**YOUR GOAL:**
Look for "step" in each line of the records, and copy the lines that have it.

**INPUT RECORDS:**
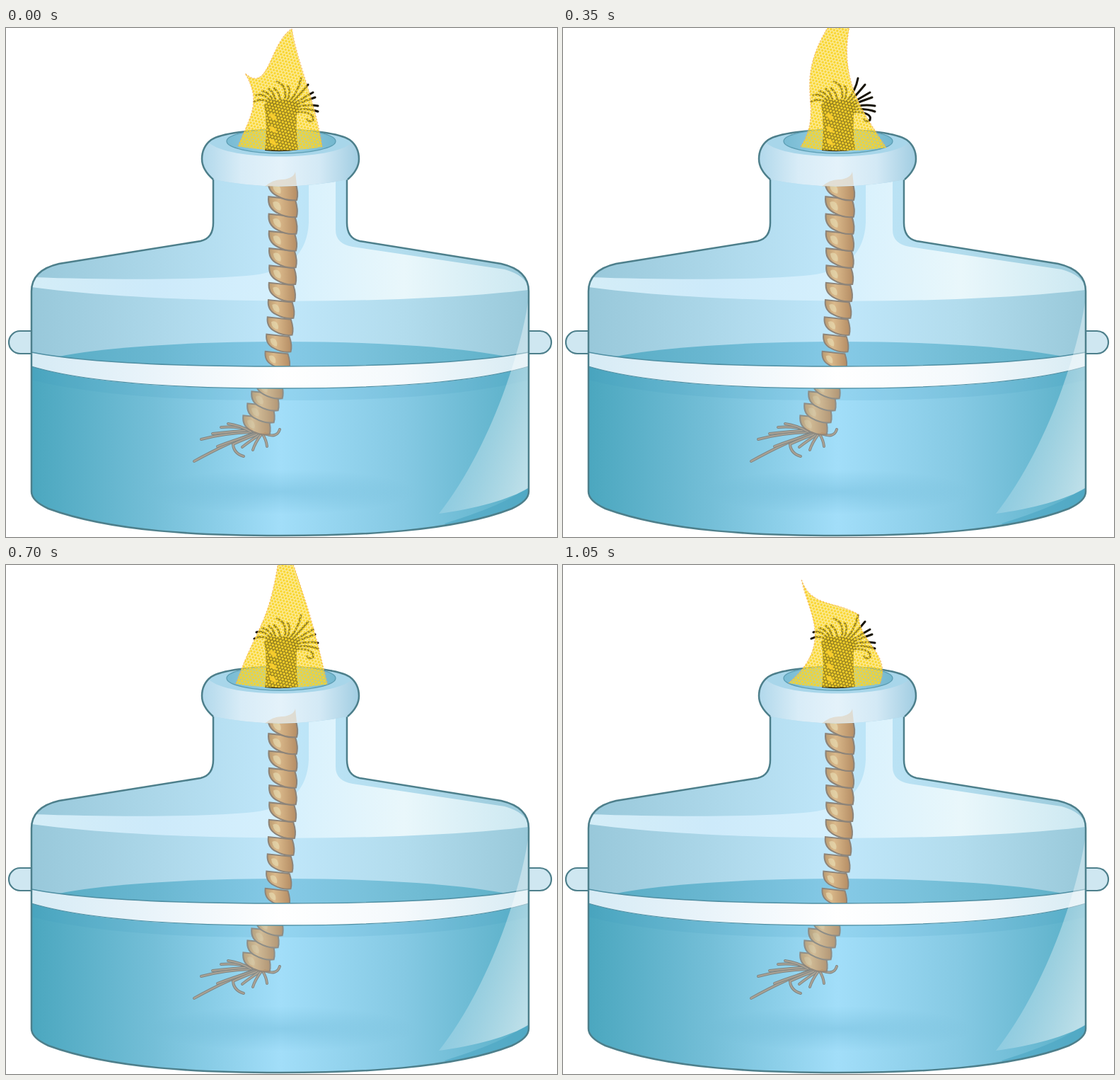
These frames come from a looping animation (779x719 px, 1.12 s). An HTML page:

```html
<!DOCTYPE html>
<html lang="en">
<head>
<meta charset="utf-8">
<title>Spirit burner</title>
<style>
html, body { margin: 0; width: 100%; height: 100%; overflow: hidden; background: #fff; }
svg { display: block; }
</style>
</head>
<body>
<svg width="779" height="719" viewBox="0 0 779 719" fill="none">
  <defs id="defs">
    <pattern id="dots" width="4.6" height="8" patternUnits="userSpaceOnUse" patternTransform="rotate(14)">
      <g fill="#f9d42a">
        <circle cx="2.3" cy="2" r="1.85"/>
        <circle cx="0" cy="6" r="1.85"/>
        <circle cx="4.6" cy="6" r="1.85"/>
      </g>
    </pattern>
    <linearGradient id="glint" x1="625" y1="590" x2="745" y2="620" gradientUnits="userSpaceOnUse">
      <stop stop-color="#fff" stop-opacity=".12"/>
      <stop offset="1" stop-color="#fff" stop-opacity=".62"/>
    </linearGradient>
    <radialGradient id="shade">
      <stop stop-color="#4fa3c4" stop-opacity=".28"/>
      <stop offset="1" stop-color="#4fa3c4" stop-opacity="0"/>
    </radialGradient>
    <path id="glass" d="M293 214V275Q293 297 275 301L75 333Q36 342 36 372V655Q36 668 60 679C150 712 280 717 388 717S630 712 715 679Q739 668 739 655V372Q739 342 700 333L500 301Q482 297 482 275V214"/>
    <clipPath id="inside"><use href="#glass"/></clipPath>
  </defs>

  <!-- side lugs and glass body -->
  <path d="M40 428H20A16 16 0 0 0 20 460H40M735 428H755A16 16 0 0 1 755 460H735" fill="#cfe7f1" stroke="#4d7f8b" stroke-width="2.2"/>
  <use href="#glass" fill="url(#body)"/>
  <g clip-path="url(#inside)">
    <path d="M36 352C150 356 280 356 350 349Q425 340 428 275V210H466V285Q466 305 490 309L705 341Q737 350 739 370C560 391 230 392 36 366Z" fill="url(#shoulder)"/>
    <path d="M36 474C150 433 620 433 739 472V520H36Z" fill="url(#surface)"/>
    <path d="M36 476C130 506 290 509 388 509S645 506 739 476V719H36Z" fill="url(#liquid)"/>
    <path d="M36 478C130 506 290 509 388 509S645 506 739 478V497C640 523 500 526 388 526S140 523 36 497Z" fill="#3c91b5" opacity=".13"/>
    <ellipse cx="390" cy="655" rx="190" ry="32" fill="url(#shade)"/>
    <path d="M620 700C670 684 715 668 739 646V690L640 715Z" fill="#4ba6c4" opacity=".6"/>
  </g>

  <g id="fray" stroke-linecap="round"></g>
  <g id="rope"></g>

  <path d="M36 458C130 476 290 478 388 478S645 476 739 458V478C645 506 500 509 388 509S130 506 36 478Z" fill="url(#ring)"/>
  <path d="M36 458C130 476 290 478 388 478S645 476 739 458M36 478C130 506 290 509 388 509S645 506 739 478" stroke="#4f8fa3" stroke-width="1.3"/>
  <path d="M738 388C725 470 680 600 612 686C660 680 715 665 738 650Z" fill="url(#glint)"/>
  <use href="#glass" stroke="#4d7f8b" stroke-width="2.5"/>

  <!-- lip -->
  <path d="M293 214Q277 200 277 185Q277 168 290 158C320 139 456 139 486 158Q499 168 499 185Q499 200 483 214Q388 233 293 214Z" fill="#a8d6ea"/>
  <path d="M280 172Q282 166 287 162C315 188 461 188 489 162Q499 172 499 187Q499 200 483 214Q388 233 293 214Q277 200 277 187Z" fill="url(#lip)"/>
  <path d="M366 224Q378 213 392 214Q407 212 409 203L411 222Z" fill="#dfae7c" opacity=".3"/>
  <path d="M293 214Q277 200 277 185Q277 168 290 158C320 139 456 139 486 158Q499 168 499 185Q499 200 483 214" stroke="#4d7f8b" stroke-width="2.5"/>
  <ellipse cx="389" cy="160" rx="77" ry="17" fill="url(#mouth)" stroke="#5b9db3" stroke-width="1.3"/>

  <g id="wick" stroke-linecap="round"></g>
  <path id="fire" fill="#f8d83c" fill-opacity=".42"/>
  <path id="grain" fill="url(#dots)"/>
  <path id="edge" stroke="#f3a65c" stroke-width="1.4" stroke-dasharray="2 2.4" opacity=".65"/>
  <path id="spark" d="M407 -2Q409 8 418 18Q414 6 411 -2Z" fill="#f9d42a"/>
  <path id="soot" d="M394 97Q408 90 426 96L441 110Q418 116 404 109Z" fill="#0c0a05"/>
</svg>
<script>
const $ = id => document.getElementById(id);

// Horizontal gradients with evenly spaced colours.
function gradient(id, x1, x2, colours) {
  const stops = colours.split(' ').map((c, i, all) =>
    `<stop offset="${i / (all.length - 1)}" stop-color="#${c}"/>`).join('');
  $('defs').innerHTML += `<linearGradient id="${id}" gradientUnits="userSpaceOnUse" x1="${x1}" y1="0" x2="${x2}" y2="0">${stops}</linearGradient>`;
}
gradient('body', 36, 739, '98c8da acd7e9 c0e7fa b2dced 99c9da');
gradient('shoulder', 36, 739, 'd4edf7 cdeafa d5f0fd e9f7fb cce8f1');
gradient('surface', 36, 739, '55abc3 6ab7d1 86cae7 73bdd5 5bafc7');
gradient('liquid', 36, 739, '4ba7bf 75bfd8 a2def9 85c9e3 59afc7');
gradient('ring', 36, 739, 'd6ebf5 eaf4fa ffffff f4f9fc d7ebf3');
gradient('lip', 277, 499, 'b1d8eb d8ecf7 e4f2fa d3e9f5 a1cde2');
gradient('mouth', 312, 466, '78bbd3 9bd1e7 73b7ce');
$('defs').innerHTML += `<linearGradient id="strand"><stop stop-color="#b99a70"/><stop offset=".35" stop-color="#dab98b"/><stop offset="1" stop-color="#b58d64"/></linearGradient>`;

const line = (d, colour, width) => `<path d="${d}" stroke="${colour}" stroke-width="${width}"/>`;

// One twist of the rope, hanging over the one below it.
const twist = (x, y, scale, alpha) => `<g transform="translate(${x} ${y}) scale(${scale})">
  <path d="M-20 -18Q-22 -2 -8 5Q6 13 20 11Q23 1 18 -14Z" fill="url(#strand)" stroke="#8d8479" stroke-width="2.2"/>
  <path d="M-14 -10Q-9 -13 -5 -9Q-1 -4 -3 2Q-13 1 -14 -10Z" fill="#e9dfb5" opacity="${alpha}"/></g>`;
let rope = '';
for (let i = 3; i >= 0; i--) rope += twist(354 + i * 0 + (3 - i) * 6, 564 - (3 - i) * 17, .93, .3);
rope = `<g opacity=".88">${rope}</g>`;
for (let i = 10; i >= 0; i--) {
  const y = 232 + i * 24;
  rope += twist(391 - Math.max(0, y - 340) ** 1.5 / 200, y, 1 - i * .016, .6);
}
$('rope').innerHTML = rope;

const tails = ['M352 572Q315 585 266 612', 'M347 571Q310 572 276 581', 'M346 568Q318 570 292 573',
  'M347 568Q325 562 304 564', 'M346 570Q330 561 314 559', 'M353 573Q320 583 299 591',
  'M355 574Q333 582 321 588Q322 601 336 605', 'M358 575Q344 584 334 592',
  'M361 574Q352 586 349 596', 'M363 574Q368 582 369 591', 'M366 573Q383 580 387 567'];
$('fray').innerHTML = tails.map(d => line(d, '#7f8583', 4) + line(d, '#aaa294', 2.2)).join('');

const hairs = ['M378 112Q368 96 351 104', 'M380 110Q366 91 354 95', 'M381 108Q371 89 362 89',
  'M384 108Q377 88 371 86', 'M388 106Q387 91 379 85', 'M393 104Q400 82 383 76',
  'M396 106Q404 90 398 82', 'M401 104Q414 88 417 71', 'M404 106Q418 91 427 80',
  'M405 108Q420 99 434 91', 'M406 110Q422 103 437 98', 'M406 113Q424 107 441 110',
  'M407 115Q428 113 441 118', 'M408 118Q438 119 434 130Q429 134 426 129'];
$('wick').innerHTML = '<path d="M366 173Q370 139 365 108Q388 94 412 108Q409 143 413 172Q390 176 366 173Z" fill="#30270a"/>'
  + hairs.map(d => line(d, '#171306', 3)).join('')
  + [121, 139, 157].map(y => `<path d="M372 ${y}Q380 ${y - 2} 383 ${y + 9}Q374 ${y + 9} 372 ${y}Z" fill="#e9ab25"/>`).join('');

// Outline: base, two controls, left peak, two controls, right peak, two controls, base.
const poses = [
  [0, '328 167 345 125 362 105 338 64 372 94 372 22 404 1 412 50 438 105 447 168'],
  [2, '326 167 352 60 402 70 394 -4 398 -4 403 -4 407 -4 445 60 405 85 443 168'],
  [5, '336 168 372 110 322 85 375 -2 385 -2 395 -2 405 -2 390 75 425 120 457 169'],
  [9, '322 168 375 110 340 65 394 -1 396 -2 397 -2 399 -1 450 60 420 70 453 169'],
  [11, '328 168 335 60 400 110 375 -2 387 -2 400 -2 413 -2 418 105 445 85 456 168'],
  [13, '327 167 328 115 368 85 351 40 372 88 405 80 440 58 434 95 440 130 445 168'],
  [15, '319 167 385 110 345 65 337 20 350 60 385 50 418 70 418 110 465 125 448 168']
].map(([step, text]) => [step, text.split(' ').map(Number)]);
poses.push([16, poses[0][1]]);

function outline(step) {
  const next = poses.findIndex(p => p[0] > step);
  const [s0, a] = poses[next - 1], [s1, b] = poses[next];
  const k = (step - s0) / (s1 - s0);
  const p = a.map((v, i) => v + (b[i] - v) * k);
  return `M${p.slice(0, 2)}C${p.slice(2)}`;
}

const show = (id, on) => $(id).setAttribute('visibility', on ? 'visible' : 'hidden');

function draw() {
  const step = Math.floor(performance.now() % 1120 / 70);
  const side = outline(step);
  const start = side.slice(1, side.indexOf('C'));
  for (const id of ['fire', 'grain']) $(id).setAttribute('d', `${side}Q388 178 ${start}Z`);
  $('edge').setAttribute('d', side);
  show('spark', step === 13);
  show('soot', step === 11);
  requestAnimationFrame(draw);
}
draw();
</script>
</body>
</html>
```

**RESPONSE TO THIS TASK:**
].map(([step, text]) => [step, text.split(' ').map(Number)]);
function outline(step) {
  const next = poses.findIndex(p => p[0] > step);
  const k = (step - s0) / (s1 - s0);
  const step = Math.floor(performance.now() % 1120 / 70);
  const side = outline(step);
  show('spark', step === 13);
  show('soot', step === 11);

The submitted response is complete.